Apelin as a Potential Regulator of Peak Athletic Performance

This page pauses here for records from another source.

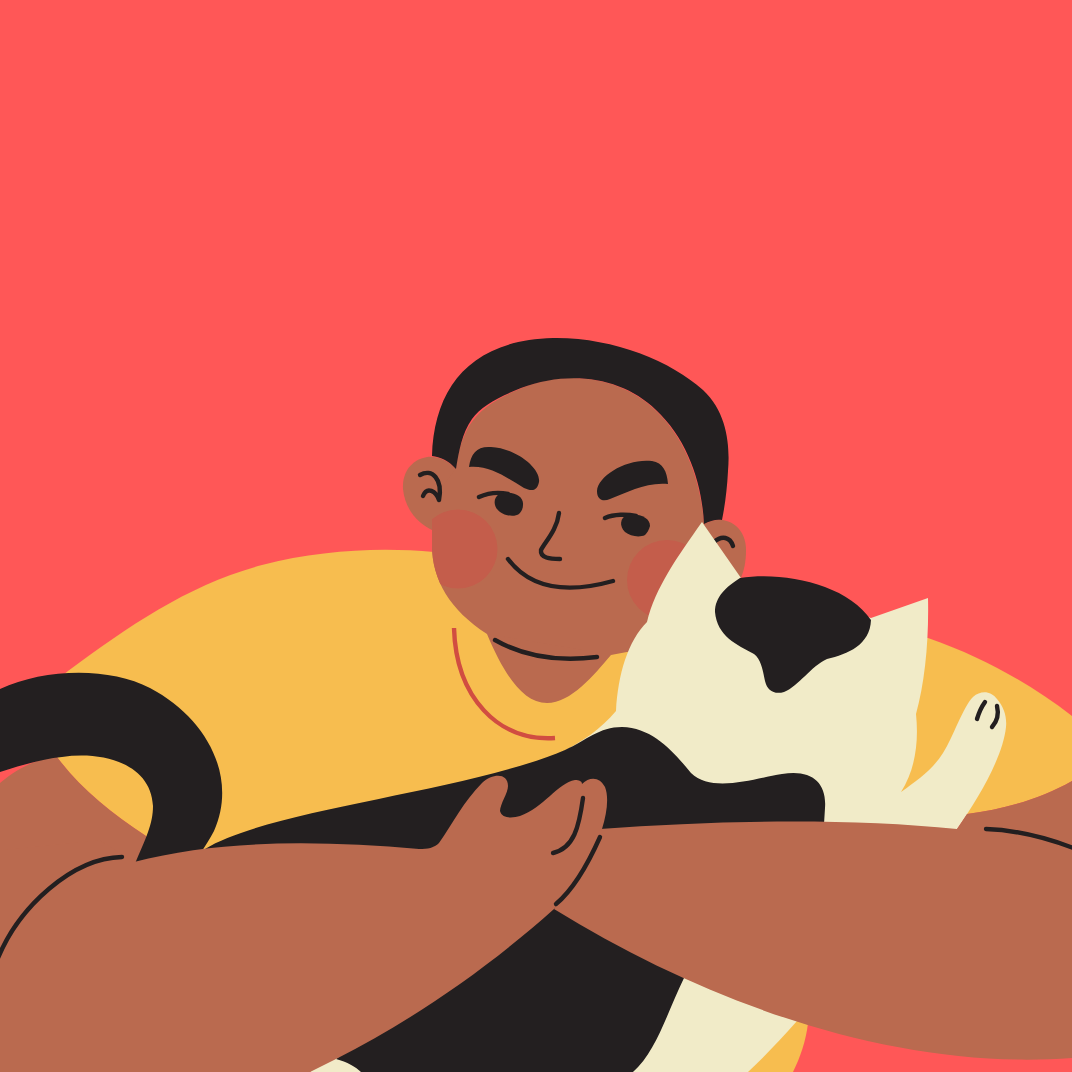
<!DOCTYPE html>
<html lang="en">
<head>
<meta charset="utf-8">
<title>Cat cuddle</title>
<style>
:root {
  --coral: #ff5757;
  --skin: #ba6a4f;
  --blush: #c45d4b;
  --shirt: #f7bd4f;
  --collar: #d14d41;
  --ink: #231f20;
  --cream: #f1ebc8;
}
html, body { margin: 0; background: var(--coral); overflow: hidden; }
.illustration { display: block; width: 1072px; height: 1072px; }
.coral { fill: var(--coral); }
.skin { fill: var(--skin); }
.blush { fill: var(--blush); }
.shirt { fill: var(--shirt); }
.ink { fill: var(--ink); }
.cream { fill: var(--cream); }
.line { fill: none; stroke: var(--ink); stroke-width: 4.4; stroke-linecap: round; stroke-linejoin: round; }
.collar { fill: none; stroke: var(--collar); stroke-width: 4.4; }
</style>
</head>
<body>
<svg class="illustration" viewBox="0 0 1072 1072" role="img" aria-label="A smiling person in a yellow shirt hugging a black and cream cat">
  <defs>
    <path id="face-shape" d="M456 468C462 430 472 410 515 391C560 370 610 375 646 402C682 430 700 475 704 523L720 560L650 650C640 650 625 652 611 655L487 634C450 610 432 580 432 545V500Z"/>
    <clipPath id="face-clip"><use href="#face-shape"/></clipPath>
  </defs>

  <rect class="coral" width="1072" height="1072"/>

  <g id="shirt">
    <path class="shirt" d="M40 694L68 671C130 625 190 584 262 565C320 550 380 547 434 552L640 640L928 638C985 658 1030 684 1072 716V781C1040 799 1005 809 967 814L900 900L808 1023C806 1041 800 1058 793 1072H400L200 900L146 836C110 812 80 788 57 757Z"/>
    <path class="collar" d="M454 628C456 697 498 742 555 738"/>
  </g>

  <g id="head">
    <path class="skin" d="M487 634C503 672 522 703 547 703C571 703 594 675 611 655L560 620Z"/>
    <path class="skin" d="M456 469C446 459 436 456 427 457C410 460 402 474 403 489C405 509 417 523 434 531L470 520Z"/>
    <path class="skin" d="M704 524C712 520 718 519 723 520C738 523 746 535 746 550C746 562 744 571 740 580L700 570Z"/>
    <use class="skin" href="#face-shape"/>
    <g clip-path="url(#face-clip)">
      <circle class="blush" cx="458" cy="549" r="39.5"/>
      <circle class="blush" cx="667" cy="580" r="40"/>
    </g>
    <path class="ink" d="M432 456C434 388 470 340 553 338C612 337 671 361 703 390C728 413 730 448 728 471C727 490 725 505 722 520C716 519 710 521 704 524C702 482 687 439 656 410C622 377 570 370 521 388C499 397 481 406 472 419C462 433 459 451 456 469C448 460 440 457 432 456Z"/>
    <g id="brows" class="ink">
      <path d="M469 467C471 453 477 446 491 447C515 448 541 468 539 482C537 492 531 491 524 488C507 478 490 465 469 467Z"/>
      <path d="M668 484C667 471 663 463 652 461C628 458 598 475 597 491C597 500 603 502 610 499C628 492 646 482 668 484Z"/>
    </g>
    <g id="eyes">
      <path class="line" d="M479 497C488 493 499 492 508 494M605 518C614 514 627 514 636 516"/>
      <path class="ink" d="M499 494C513 490 524 496 523 505C523 508 522 511 519 514C515 517 505 516 500 512C493 507 493 498 499 494Z"/>
      <path class="ink" d="M627 515C640 513 650 518 650 526C649 530 647 533 645 535C639 538 630 536 625 532C619 526 620 518 627 515Z"/>
    </g>
    <path class="line" d="M559 513C557 530 545 542 541 550C540 558 550 559 560 559"/>
    <path class="line" d="M508 559C532 591 570 593 613 581"/>
    <path class="line" d="M495 640C525 657 558 662 597 657"/>
    <path class="line" d="M420 475C432 468 443 479 439 500C436 491 427 486 423 496"/>
    <path class="line" d="M714 542C722 535 730 537 733 546"/>
  </g>

  <g id="cat">
    <path class="cream" d="M205 849C300 806 470 796 560 753C582 742 601 729 616 711C618 674 628 641 647 622C655 588 678 556 702 522L741 578L871 618L928 598C929 640 925 682 916 714C919 743 915 770 901 792C918 780 933 769 943 753C953 737 963 707 973 697C981 690 991 691 997 699C1004 707 1007 717 1006 727C1003 757 978 799 957 829L900 910L797 1021C780 1040 765 1056 748 1072H310L500 900Z"/>
    <path class="ink" d="M205 849C270 809 467 792 565 750C587 740 599 727 622 727C653 728 673 751 691 773C712 793 752 779 782 774C811 769 827 782 825 808L823 840L684 978C667 1013 656 1052 633 1072H361C356 1067 347 1062 336 1059L520 920Z"/>
    <path class="ink" d="M740 578C783 571 847 584 871 620C870 645 848 654 827 659C811 666 799 686 784 692C774 695 767 690 765 681C763 673 762 660 754 654C737 645 717 636 715 612C715 597 726 587 740 578Z"/>
    <path class="line" d="M985 702Q980 709 977 719M997 706Q1000 718 992 727"/>
  </g>

  <path id="left-upper-arm" class="skin" d="M0 783C17 769 35 759 57 757C80 788 110 812 146 836L160 880H0Z"/>
  <path id="cat-tail" class="ink" d="M0 689C45 668 110 667 150 688C207 718 238 777 214 831C210 839 205 846 200 854L134 866C146 838 153 824 153 806C151 764 104 751 62 757C42 759 22 765 0 772Z"/>

  <g id="right-arm">
    <path class="skin" d="M600 829C720 820 850 818 957 829L967 814C1005 809 1040 799 1072 781V1058C900 1071 713 1007 554 909Z"/>
    <path class="line" d="M986 829C1017 830 1045 837 1076 849"/>
  </g>

  <g id="left-arm">
    <path class="skin" d="M0 850L100 840L134 862C218 840 315 840 419 849C428 849 434 848 439 843C453 823 464 801 482 783C493 773 508 773 508 786C508 793 500 804 500 811C502 819 513 818 520 816C543 808 558 783 575 780C579 780 582 781 582 784C590 776 600 777 605 787C609 797 607 813 602 829L600 840L554 909C488 968 413 1020 336 1059L310 1072H0Z"/>
    <path class="line" d="M122 857C72 858 19 907 -2 958"/>
    <path class="line" d="M583 798C579 827 574 848 553 853M600 837C588 864 574 889 556 904"/>
  </g>
</svg>
</body>
</html>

Apelin, as a cardiokine/myokine, is emerging as an important regulator of cardiac and skeletal muscle homeostasis. Loss of apelin signaling results in premature cardiac aging and sarcopenia. However, the contribution of apelin to peak athletic performance remains largely elusive. In this paper, we assessed the impact of maximal cardiorespiratory exercise testing on the plasma apelin levels of 58 male professional soccer players. Circulating apelin-13 and apelin-36, on average, increased transiently after a single bout of treadmill exercise; however, apelin responses (Δapelin = peak − baseline values) showed a striking interindividual variability. Baseline apelin-13 levels were inversely correlated with those of Δapelin-13 and Δapelin-36. Δapelin-13 showed a positive correlation with the maximal metabolic equivalent, relative maximal O2 consumption, and peak circulatory power, whereas such an association in the case of Δapelin-36 could not be detected. In conclusion, we observed a pronounced individual-to-individual variation in exercise-induced changes in the plasma levels of apelin-13 and apelin-36. Since changes in plasma apelin-13 levels correlated with the indicators of physical performance, whole-body oxygen consumption and pumping capability of the heart, apelin, as a novel exerkine, may be a determinant of peak athletic performance.